GIVEN DATA —
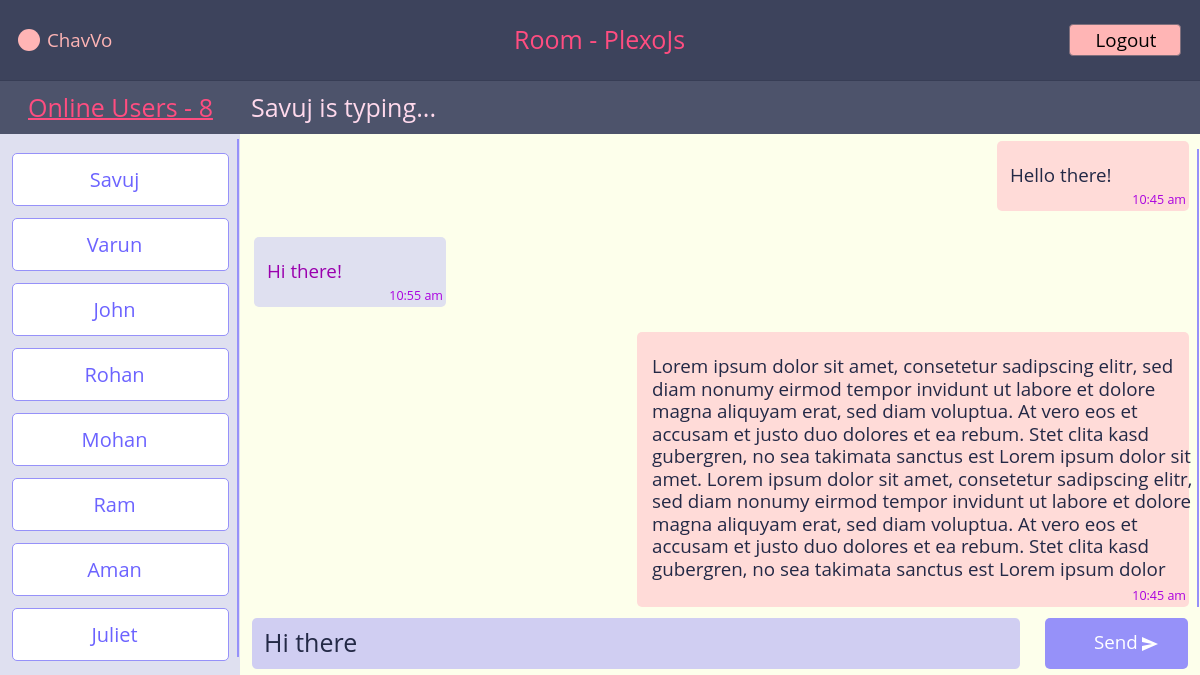
<!DOCTYPE html>
<html lang="en">
<head>
<meta charset="utf-8">
<title>Chat room</title>
<style>
:root {
  --navy: #3d435c;
  --slate: #4d536b;
  --rose: #ff4d80;
  --blush: #ffb5b5;
  --pale-pink: #ffd9ec;
  --lavender: #dfe0f0;
  --violet: #6c63ff;
  --violet-soft: #9691f9;
  --field: #d0cef2;
  --cream: #fdffeb;
  --sent: #ffdbd8;
  --ink: #232946;
  --purple: #9a00ae;
  --time: #ab00e0;
}
* { box-sizing: border-box; margin: 0; padding: 0; }
body { width: 1200px; height: 675px; overflow: hidden; }
a { color: inherit; text-decoration: none; }
.app {
  width: 1200px; height: 675px;
  display: grid;
  grid-template: 81px 53px 541px / 240px 960px;
  font: 18.75px/22.5px "Open Sans", "Noto Sans", sans-serif;
  color: var(--ink);
  background: var(--cream);
}
.topbar {
  grid-column: 1 / 3;
  display: grid;
  grid-template-columns: 240px 1fr 240px;
  align-items: center;
  padding: 0 19px 0 18px;
  background: var(--navy);
  border-bottom: 1px solid #373d55;
}
.brand { display: flex; align-items: center; gap: 7px; color: var(--blush); }
.brand-dot { width: 22px; height: 22px; border-radius: 50%; background: var(--blush); }
.room { font-size: 25px; font-weight: 400; line-height: 30px; text-align: center; color: var(--rose); padding-bottom: 3px; }
.logout {
  justify-self: end;
  width: 112px; height: 32px;
  line-height: 30px; text-align: center;
  padding-left: 2px;
  color: #000;
  background: var(--blush);
  border: 1px solid #806f7c;
  border-radius: 4px;
}
.online, .typing { font-size: 25px; font-weight: 400; line-height: 52px; background: var(--slate); }
.online { padding-left: 28px; color: var(--rose); text-decoration: underline; text-decoration-thickness: 2px; }
.typing { padding-left: 11px; color: var(--pale-pink); }
.users {
  display: flex; flex-direction: column; gap: 12px;
  position: relative;
  padding: 19px 11px 0 12px;
  list-style: none;
  background: var(--lavender);
}
.users li {
  height: 53px;
  padding-right: 12px;
  font-size: 20px; line-height: 51px; text-align: center;
  color: var(--violet);
  background: #fff;
  border: 1px solid var(--violet-soft);
  border-radius: 5px;
}
.users::after, .chat::after {
  content: ""; position: absolute; width: 2px;
  background: var(--violet-soft);
}
.users::after { left: 237px; top: 5px; height: 518px; }
.chat::after { right: 1px; top: 15px; height: 458px; }
.chat {
  position: relative;
  display: flex; flex-direction: column;
  padding: 7px 11px 0 12px;
}
.messages { display: flex; flex-direction: column; gap: 25.5px; height: 466px; }
.message {
  position: relative;
  width: 192px; height: 70px;
  padding: 23px 0 0 13px;
  border-radius: 5px;
  white-space: nowrap;
}
.sent { align-self: flex-end; background: var(--sent); }
.received { margin-left: 2px; background: var(--lavender); color: var(--purple); }
.long { width: 552px; height: 275px; padding-left: 15px; }
time {
  position: absolute; right: 3px; bottom: 2px;
  font-size: 12.5px; line-height: 18px;
  color: var(--time);
}
.composer { display: flex; justify-content: space-between; margin: 11px 1px 0 0; }
.draft, .send { height: 51px; border-radius: 5px; }
.draft { width: 768px; padding-left: 12px; font-size: 25px; line-height: 49px; background: var(--field); }
.send {
  width: 143px;
  display: flex; align-items: center; gap: 4px;
  padding: 0 0 2px 49px;
  color: #fff;
  background: var(--violet-soft);
}
.send svg { margin-top: 2px; }
</style>
</head>
<body>
<div class="app">
  <header class="topbar">
    <div class="brand"><span class="brand-dot"></span>ChavVo</div>
    <h1 class="room">Room - PlexoJs</h1>
    <a class="logout" href="#">Logout</a>
  </header>
  <h2 class="online">Online Users - 8</h2>
  <p class="typing">Savuj is typing...</p>
  <ul class="users">
    <li>Savuj</li>
    <li>Varun</li>
    <li>John</li>
    <li>Rohan</li>
    <li>Mohan</li>
    <li>Ram</li>
    <li>Aman</li>
    <li>Juliet</li>
  </ul>
  <main class="chat">
    <div class="messages">
      <article class="message sent"><p>Hello there!</p><time>10:45 am</time></article>
      <article class="message received"><p>Hi there!</p><time>10:55 am</time></article>
      <article class="message sent long">
        <p>Lorem ipsum dolor sit amet, consetetur sadipscing elitr, sed<br>
        diam nonumy eirmod tempor invidunt ut labore et dolore<br>
        magna aliquyam erat, sed diam voluptua. At vero eos et<br>
        accusam et justo duo dolores et ea rebum. Stet clita kasd<br>
        gubergren, no sea takimata sanctus est Lorem ipsum dolor sit<br>
        amet. Lorem ipsum dolor sit amet, consetetur sadipscing elitr,<br>
        sed diam nonumy eirmod tempor invidunt ut labore et dolore<br>
        magna aliquyam erat, sed diam voluptua. At vero eos et<br>
        accusam et justo duo dolores et ea rebum. Stet clita kasd<br>
        gubergren, no sea takimata sanctus est Lorem ipsum dolor</p>
        <time>10:45 am</time>
      </article>
    </div>
    <div class="composer">
      <p class="draft">Hi there</p>
      <a class="send" href="#">Send
        <svg width="16" height="14" viewBox="0 0 16 14" aria-hidden="true"><path d="M0 0 16 7 0 14V9L10 7 0 5Z" fill="#fff"/></svg>
      </a>
    </div>
  </main>
</div>
</body>
</html>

PROBLEM TO SOLVE —
From the first line to the last, repeat the records exactly. Leave out the pictures.

WRITTEN ANSWER —
<!DOCTYPE html>
<html lang="en">
<head>
<meta charset="utf-8">
<title>Chat room</title>
<style>
:root {
  --navy: #3d435c;
  --slate: #4d536b;
  --rose: #ff4d80;
  --blush: #ffb5b5;
  --pale-pink: #ffd9ec;
  --lavender: #dfe0f0;
  --violet: #6c63ff;
  --violet-soft: #9691f9;
  --field: #d0cef2;
  --cream: #fdffeb;
  --sent: #ffdbd8;
  --ink: #232946;
  --purple: #9a00ae;
  --time: #ab00e0;
}
* { box-sizing: border-box; margin: 0; padding: 0; }
body { width: 1200px; height: 675px; overflow: hidden; }
a { color: inherit; text-decoration: none; }
.app {
  width: 1200px; height: 675px;
  display: grid;
  grid-template: 81px 53px 541px / 240px 960px;
  font: 18.75px/22.5px "Open Sans", "Noto Sans", sans-serif;
  color: var(--ink);
  background: var(--cream);
}
.topbar {
  grid-column: 1 / 3;
  display: grid;
  grid-template-columns: 240px 1fr 240px;
  align-items: center;
  padding: 0 19px 0 18px;
  background: var(--navy);
  border-bottom: 1px solid #373d55;
}
.brand { display: flex; align-items: center; gap: 7px; color: var(--blush); }
.brand-dot { width: 22px; height: 22px; border-radius: 50%; background: var(--blush); }
.room { font-size: 25px; font-weight: 400; line-height: 30px; text-align: center; color: var(--rose); padding-bottom: 3px; }
.logout {
  justify-self: end;
  width: 112px; height: 32px;
  line-height: 30px; text-align: center;
  padding-left: 2px;
  color: #000;
  background: var(--blush);
  border: 1px solid #806f7c;
  border-radius: 4px;
}
.online, .typing { font-size: 25px; font-weight: 400; line-height: 52px; background: var(--slate); }
.online { padding-left: 28px; color: var(--rose); text-decoration: underline; text-decoration-thickness: 2px; }
.typing { padding-left: 11px; color: var(--pale-pink); }
.users {
  display: flex; flex-direction: column; gap: 12px;
  position: relative;
  padding: 19px 11px 0 12px;
  list-style: none;
  background: var(--lavender);
}
.users li {
  height: 53px;
  padding-right: 12px;
  font-size: 20px; line-height: 51px; text-align: center;
  color: var(--violet);
  background: #fff;
  border: 1px solid var(--violet-soft);
  border-radius: 5px;
}
.users::after, .chat::after {
  content: ""; position: absolute; width: 2px;
  background: var(--violet-soft);
}
.users::after { left: 237px; top: 5px; height: 518px; }
.chat::after { right: 1px; top: 15px; height: 458px; }
.chat {
  position: relative;
  display: flex; flex-direction: column;
  padding: 7px 11px 0 12px;
}
.messages { display: flex; flex-direction: column; gap: 25.5px; height: 466px; }
.message {
  position: relative;
  width: 192px; height: 70px;
  padding: 23px 0 0 13px;
  border-radius: 5px;
  white-space: nowrap;
}
.sent { align-self: flex-end; background: var(--sent); }
.received { margin-left: 2px; background: var(--lavender); color: var(--purple); }
.long { width: 552px; height: 275px; padding-left: 15px; }
time {
  position: absolute; right: 3px; bottom: 2px;
  font-size: 12.5px; line-height: 18px;
  color: var(--time);
}
.composer { display: flex; justify-content: space-between; margin: 11px 1px 0 0; }
.draft, .send { height: 51px; border-radius: 5px; }
.draft { width: 768px; padding-left: 12px; font-size: 25px; line-height: 49px; background: var(--field); }
.send {
  width: 143px;
  display: flex; align-items: center; gap: 4px;
  padding: 0 0 2px 49px;
  color: #fff;
  background: var(--violet-soft);
}
.send svg { margin-top: 2px; }
</style>
</head>
<body>
<div class="app">
  <header class="topbar">
    <div class="brand"><span class="brand-dot"></span>ChavVo</div>
    <h1 class="room">Room - PlexoJs</h1>
    <a class="logout" href="#">Logout</a>
  </header>
  <h2 class="online">Online Users - 8</h2>
  <p class="typing">Savuj is typing...</p>
  <ul class="users">
    <li>Savuj</li>
    <li>Varun</li>
    <li>John</li>
    <li>Rohan</li>
    <li>Mohan</li>
    <li>Ram</li>
    <li>Aman</li>
    <li>Juliet</li>
  </ul>
  <main class="chat">
    <div class="messages">
      <article class="message sent"><p>Hello there!</p><time>10:45 am</time></article>
      <article class="message received"><p>Hi there!</p><time>10:55 am</time></article>
      <article class="message sent long">
        <p>Lorem ipsum dolor sit amet, consetetur sadipscing elitr, sed<br>
        diam nonumy eirmod tempor invidunt ut labore et dolore<br>
        magna aliquyam erat, sed diam voluptua. At vero eos et<br>
        accusam et justo duo dolores et ea rebum. Stet clita kasd<br>
        gubergren, no sea takimata sanctus est Lorem ipsum dolor sit<br>
        amet. Lorem ipsum dolor sit amet, consetetur sadipscing elitr,<br>
        sed diam nonumy eirmod tempor invidunt ut labore et dolore<br>
        magna aliquyam erat, sed diam voluptua. At vero eos et<br>
        accusam et justo duo dolores et ea rebum. Stet clita kasd<br>
        gubergren, no sea takimata sanctus est Lorem ipsum dolor</p>
        <time>10:45 am</time>
      </article>
    </div>
    <div class="composer">
      <p class="draft">Hi there</p>
      <a class="send" href="#">Send
        <svg width="16" height="14" viewBox="0 0 16 14" aria-hidden="true"><path d="M0 0 16 7 0 14V9L10 7 0 5Z" fill="#fff"/></svg>
      </a>
    </div>
  </main>
</div>
</body>
</html>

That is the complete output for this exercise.